EXERCISE GOAL: Write the data out in full and word for word. Do not include images.

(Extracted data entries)
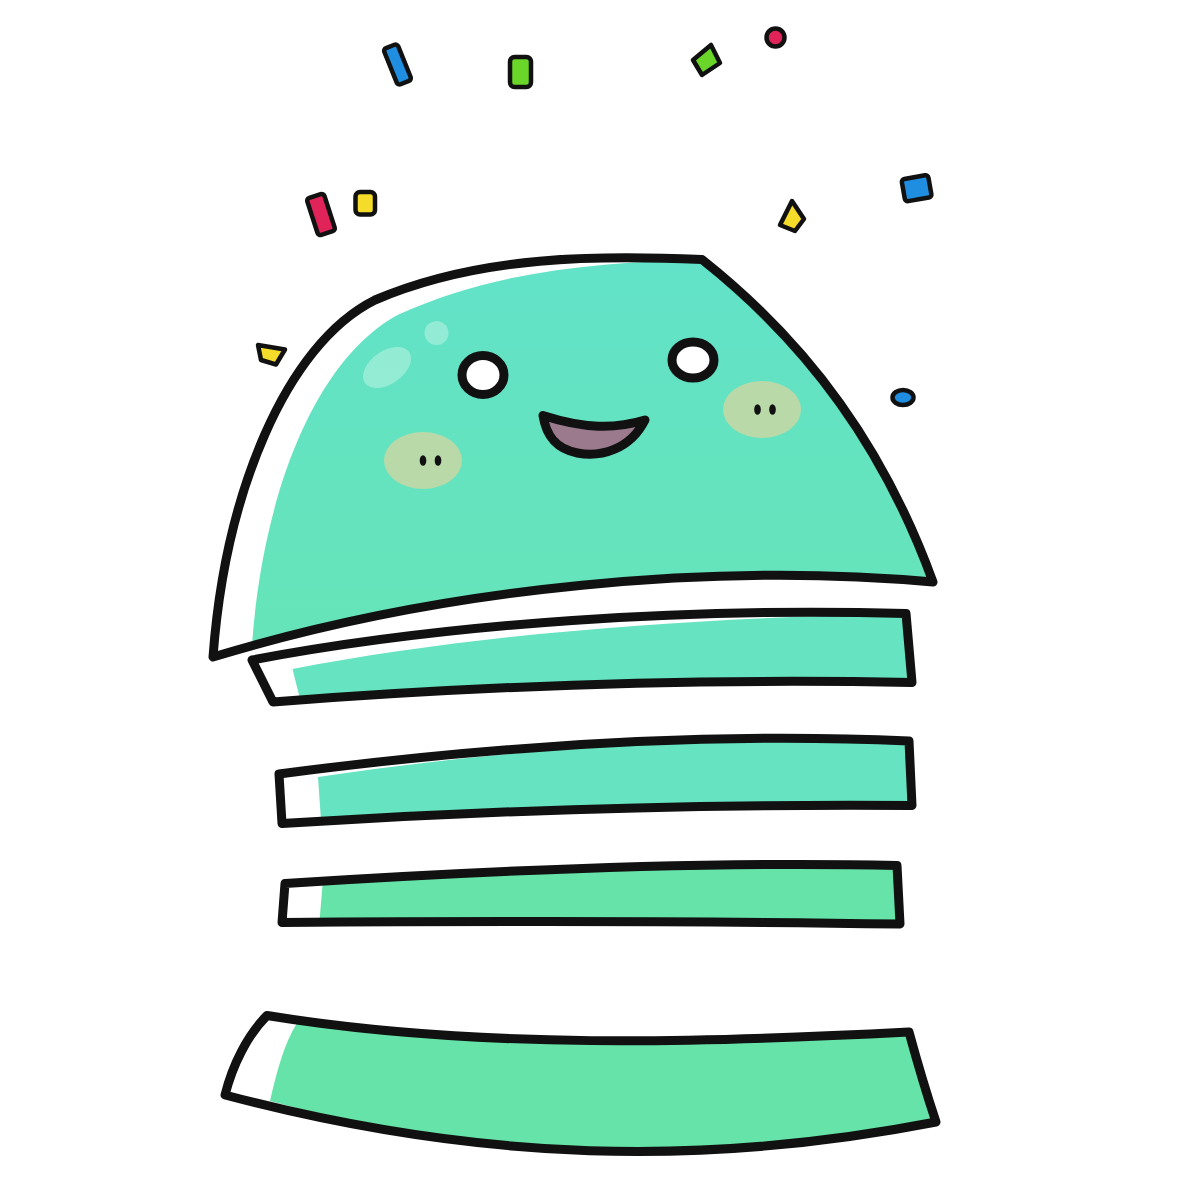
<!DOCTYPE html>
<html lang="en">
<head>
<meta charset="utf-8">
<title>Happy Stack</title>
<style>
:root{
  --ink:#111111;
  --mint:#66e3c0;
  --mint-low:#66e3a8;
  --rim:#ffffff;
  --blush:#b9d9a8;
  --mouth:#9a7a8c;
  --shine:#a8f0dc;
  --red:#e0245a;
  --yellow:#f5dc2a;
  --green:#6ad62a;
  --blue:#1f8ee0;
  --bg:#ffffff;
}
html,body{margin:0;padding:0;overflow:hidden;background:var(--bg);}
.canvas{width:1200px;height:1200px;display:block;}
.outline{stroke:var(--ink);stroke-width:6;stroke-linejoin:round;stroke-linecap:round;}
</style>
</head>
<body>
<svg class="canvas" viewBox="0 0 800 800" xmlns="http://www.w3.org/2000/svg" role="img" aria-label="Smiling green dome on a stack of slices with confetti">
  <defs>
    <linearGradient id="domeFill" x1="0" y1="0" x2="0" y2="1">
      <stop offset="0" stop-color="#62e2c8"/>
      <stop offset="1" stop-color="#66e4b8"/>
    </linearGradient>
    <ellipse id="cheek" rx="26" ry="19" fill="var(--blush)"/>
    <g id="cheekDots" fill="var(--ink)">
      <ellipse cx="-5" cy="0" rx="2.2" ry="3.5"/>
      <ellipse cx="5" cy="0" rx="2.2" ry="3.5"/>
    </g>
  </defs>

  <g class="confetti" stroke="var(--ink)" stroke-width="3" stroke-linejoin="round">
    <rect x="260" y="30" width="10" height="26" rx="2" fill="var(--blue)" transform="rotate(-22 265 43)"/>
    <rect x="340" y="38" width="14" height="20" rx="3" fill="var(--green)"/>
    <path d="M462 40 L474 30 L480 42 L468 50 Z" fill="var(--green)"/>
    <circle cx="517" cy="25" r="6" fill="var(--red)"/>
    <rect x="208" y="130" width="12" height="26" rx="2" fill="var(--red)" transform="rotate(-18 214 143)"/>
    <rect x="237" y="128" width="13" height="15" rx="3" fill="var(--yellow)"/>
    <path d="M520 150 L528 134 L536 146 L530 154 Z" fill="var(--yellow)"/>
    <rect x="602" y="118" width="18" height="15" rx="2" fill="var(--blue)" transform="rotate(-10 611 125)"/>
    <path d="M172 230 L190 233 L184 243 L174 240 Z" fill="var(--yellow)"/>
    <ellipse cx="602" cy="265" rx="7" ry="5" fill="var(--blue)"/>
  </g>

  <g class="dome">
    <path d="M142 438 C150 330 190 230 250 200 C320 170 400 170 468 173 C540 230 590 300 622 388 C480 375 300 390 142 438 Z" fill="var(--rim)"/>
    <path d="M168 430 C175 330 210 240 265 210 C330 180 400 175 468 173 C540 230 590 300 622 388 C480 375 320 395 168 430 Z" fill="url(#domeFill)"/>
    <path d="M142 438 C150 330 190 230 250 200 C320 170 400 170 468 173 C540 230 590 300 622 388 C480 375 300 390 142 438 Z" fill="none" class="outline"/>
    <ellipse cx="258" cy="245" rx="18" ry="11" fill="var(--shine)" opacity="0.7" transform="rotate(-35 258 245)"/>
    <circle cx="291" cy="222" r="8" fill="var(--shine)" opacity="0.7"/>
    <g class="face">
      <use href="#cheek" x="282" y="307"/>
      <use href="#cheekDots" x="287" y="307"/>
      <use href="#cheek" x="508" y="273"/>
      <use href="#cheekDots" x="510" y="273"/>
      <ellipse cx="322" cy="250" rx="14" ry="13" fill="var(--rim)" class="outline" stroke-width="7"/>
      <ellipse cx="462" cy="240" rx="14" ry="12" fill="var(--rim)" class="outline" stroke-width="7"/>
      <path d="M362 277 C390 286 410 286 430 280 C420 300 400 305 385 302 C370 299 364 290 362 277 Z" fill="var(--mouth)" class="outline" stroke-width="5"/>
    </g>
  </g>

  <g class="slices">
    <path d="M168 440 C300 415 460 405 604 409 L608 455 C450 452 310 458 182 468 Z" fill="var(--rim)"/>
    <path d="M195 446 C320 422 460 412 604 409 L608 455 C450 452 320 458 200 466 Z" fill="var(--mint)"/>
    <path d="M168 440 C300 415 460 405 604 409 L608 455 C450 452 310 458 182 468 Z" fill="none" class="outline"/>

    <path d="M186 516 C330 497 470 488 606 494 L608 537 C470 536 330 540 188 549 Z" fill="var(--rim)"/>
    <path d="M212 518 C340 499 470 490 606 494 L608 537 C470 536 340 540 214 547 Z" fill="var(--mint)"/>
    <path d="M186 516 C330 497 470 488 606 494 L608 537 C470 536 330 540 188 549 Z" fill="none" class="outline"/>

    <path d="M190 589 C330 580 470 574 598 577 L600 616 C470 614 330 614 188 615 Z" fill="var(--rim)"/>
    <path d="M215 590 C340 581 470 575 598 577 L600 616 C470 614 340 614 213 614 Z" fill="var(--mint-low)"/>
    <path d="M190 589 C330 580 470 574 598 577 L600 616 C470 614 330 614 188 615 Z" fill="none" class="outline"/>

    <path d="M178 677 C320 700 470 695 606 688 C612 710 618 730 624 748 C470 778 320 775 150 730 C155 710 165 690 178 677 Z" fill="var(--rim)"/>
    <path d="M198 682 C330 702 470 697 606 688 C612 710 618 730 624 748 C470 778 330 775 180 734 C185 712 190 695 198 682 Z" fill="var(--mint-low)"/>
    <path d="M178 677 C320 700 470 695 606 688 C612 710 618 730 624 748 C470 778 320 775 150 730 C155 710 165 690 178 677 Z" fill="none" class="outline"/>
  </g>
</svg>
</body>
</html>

PROBLEM SOLUTION:
<!DOCTYPE html>
<html lang="en">
<head>
<meta charset="utf-8">
<title>Happy Stack</title>
<style>
:root{
  --ink:#111111;
  --mint:#66e3c0;
  --mint-low:#66e3a8;
  --rim:#ffffff;
  --blush:#b9d9a8;
  --mouth:#9a7a8c;
  --shine:#a8f0dc;
  --red:#e0245a;
  --yellow:#f5dc2a;
  --green:#6ad62a;
  --blue:#1f8ee0;
  --bg:#ffffff;
}
html,body{margin:0;padding:0;overflow:hidden;background:var(--bg);}
.canvas{width:1200px;height:1200px;display:block;}
.outline{stroke:var(--ink);stroke-width:6;stroke-linejoin:round;stroke-linecap:round;}
</style>
</head>
<body>
<svg class="canvas" viewBox="0 0 800 800" xmlns="http://www.w3.org/2000/svg" role="img" aria-label="Smiling green dome on a stack of slices with confetti">
  <defs>
    <linearGradient id="domeFill" x1="0" y1="0" x2="0" y2="1">
      <stop offset="0" stop-color="#62e2c8"/>
      <stop offset="1" stop-color="#66e4b8"/>
    </linearGradient>
    <ellipse id="cheek" rx="26" ry="19" fill="var(--blush)"/>
    <g id="cheekDots" fill="var(--ink)">
      <ellipse cx="-5" cy="0" rx="2.2" ry="3.5"/>
      <ellipse cx="5" cy="0" rx="2.2" ry="3.5"/>
    </g>
  </defs>

  <g class="confetti" stroke="var(--ink)" stroke-width="3" stroke-linejoin="round">
    <rect x="260" y="30" width="10" height="26" rx="2" fill="var(--blue)" transform="rotate(-22 265 43)"/>
    <rect x="340" y="38" width="14" height="20" rx="3" fill="var(--green)"/>
    <path d="M462 40 L474 30 L480 42 L468 50 Z" fill="var(--green)"/>
    <circle cx="517" cy="25" r="6" fill="var(--red)"/>
    <rect x="208" y="130" width="12" height="26" rx="2" fill="var(--red)" transform="rotate(-18 214 143)"/>
    <rect x="237" y="128" width="13" height="15" rx="3" fill="var(--yellow)"/>
    <path d="M520 150 L528 134 L536 146 L530 154 Z" fill="var(--yellow)"/>
    <rect x="602" y="118" width="18" height="15" rx="2" fill="var(--blue)" transform="rotate(-10 611 125)"/>
    <path d="M172 230 L190 233 L184 243 L174 240 Z" fill="var(--yellow)"/>
    <ellipse cx="602" cy="265" rx="7" ry="5" fill="var(--blue)"/>
  </g>

  <g class="dome">
    <path d="M142 438 C150 330 190 230 250 200 C320 170 400 170 468 173 C540 230 590 300 622 388 C480 375 300 390 142 438 Z" fill="var(--rim)"/>
    <path d="M168 430 C175 330 210 240 265 210 C330 180 400 175 468 173 C540 230 590 300 622 388 C480 375 320 395 168 430 Z" fill="url(#domeFill)"/>
    <path d="M142 438 C150 330 190 230 250 200 C320 170 400 170 468 173 C540 230 590 300 622 388 C480 375 300 390 142 438 Z" fill="none" class="outline"/>
    <ellipse cx="258" cy="245" rx="18" ry="11" fill="var(--shine)" opacity="0.7" transform="rotate(-35 258 245)"/>
    <circle cx="291" cy="222" r="8" fill="var(--shine)" opacity="0.7"/>
    <g class="face">
      <use href="#cheek" x="282" y="307"/>
      <use href="#cheekDots" x="287" y="307"/>
      <use href="#cheek" x="508" y="273"/>
      <use href="#cheekDots" x="510" y="273"/>
      <ellipse cx="322" cy="250" rx="14" ry="13" fill="var(--rim)" class="outline" stroke-width="7"/>
      <ellipse cx="462" cy="240" rx="14" ry="12" fill="var(--rim)" class="outline" stroke-width="7"/>
      <path d="M362 277 C390 286 410 286 430 280 C420 300 400 305 385 302 C370 299 364 290 362 277 Z" fill="var(--mouth)" class="outline" stroke-width="5"/>
    </g>
  </g>

  <g class="slices">
    <path d="M168 440 C300 415 460 405 604 409 L608 455 C450 452 310 458 182 468 Z" fill="var(--rim)"/>
    <path d="M195 446 C320 422 460 412 604 409 L608 455 C450 452 320 458 200 466 Z" fill="var(--mint)"/>
    <path d="M168 440 C300 415 460 405 604 409 L608 455 C450 452 310 458 182 468 Z" fill="none" class="outline"/>

    <path d="M186 516 C330 497 470 488 606 494 L608 537 C470 536 330 540 188 549 Z" fill="var(--rim)"/>
    <path d="M212 518 C340 499 470 490 606 494 L608 537 C470 536 340 540 214 547 Z" fill="var(--mint)"/>
    <path d="M186 516 C330 497 470 488 606 494 L608 537 C470 536 330 540 188 549 Z" fill="none" class="outline"/>

    <path d="M190 589 C330 580 470 574 598 577 L600 616 C470 614 330 614 188 615 Z" fill="var(--rim)"/>
    <path d="M215 590 C340 581 470 575 598 577 L600 616 C470 614 340 614 213 614 Z" fill="var(--mint-low)"/>
    <path d="M190 589 C330 580 470 574 598 577 L600 616 C470 614 330 614 188 615 Z" fill="none" class="outline"/>

    <path d="M178 677 C320 700 470 695 606 688 C612 710 618 730 624 748 C470 778 320 775 150 730 C155 710 165 690 178 677 Z" fill="var(--rim)"/>
    <path d="M198 682 C330 702 470 697 606 688 C612 710 618 730 624 748 C470 778 330 775 180 734 C185 712 190 695 198 682 Z" fill="var(--mint-low)"/>
    <path d="M178 677 C320 700 470 695 606 688 C612 710 618 730 624 748 C470 778 320 775 150 730 C155 710 165 690 178 677 Z" fill="none" class="outline"/>
  </g>
</svg>
</body>
</html>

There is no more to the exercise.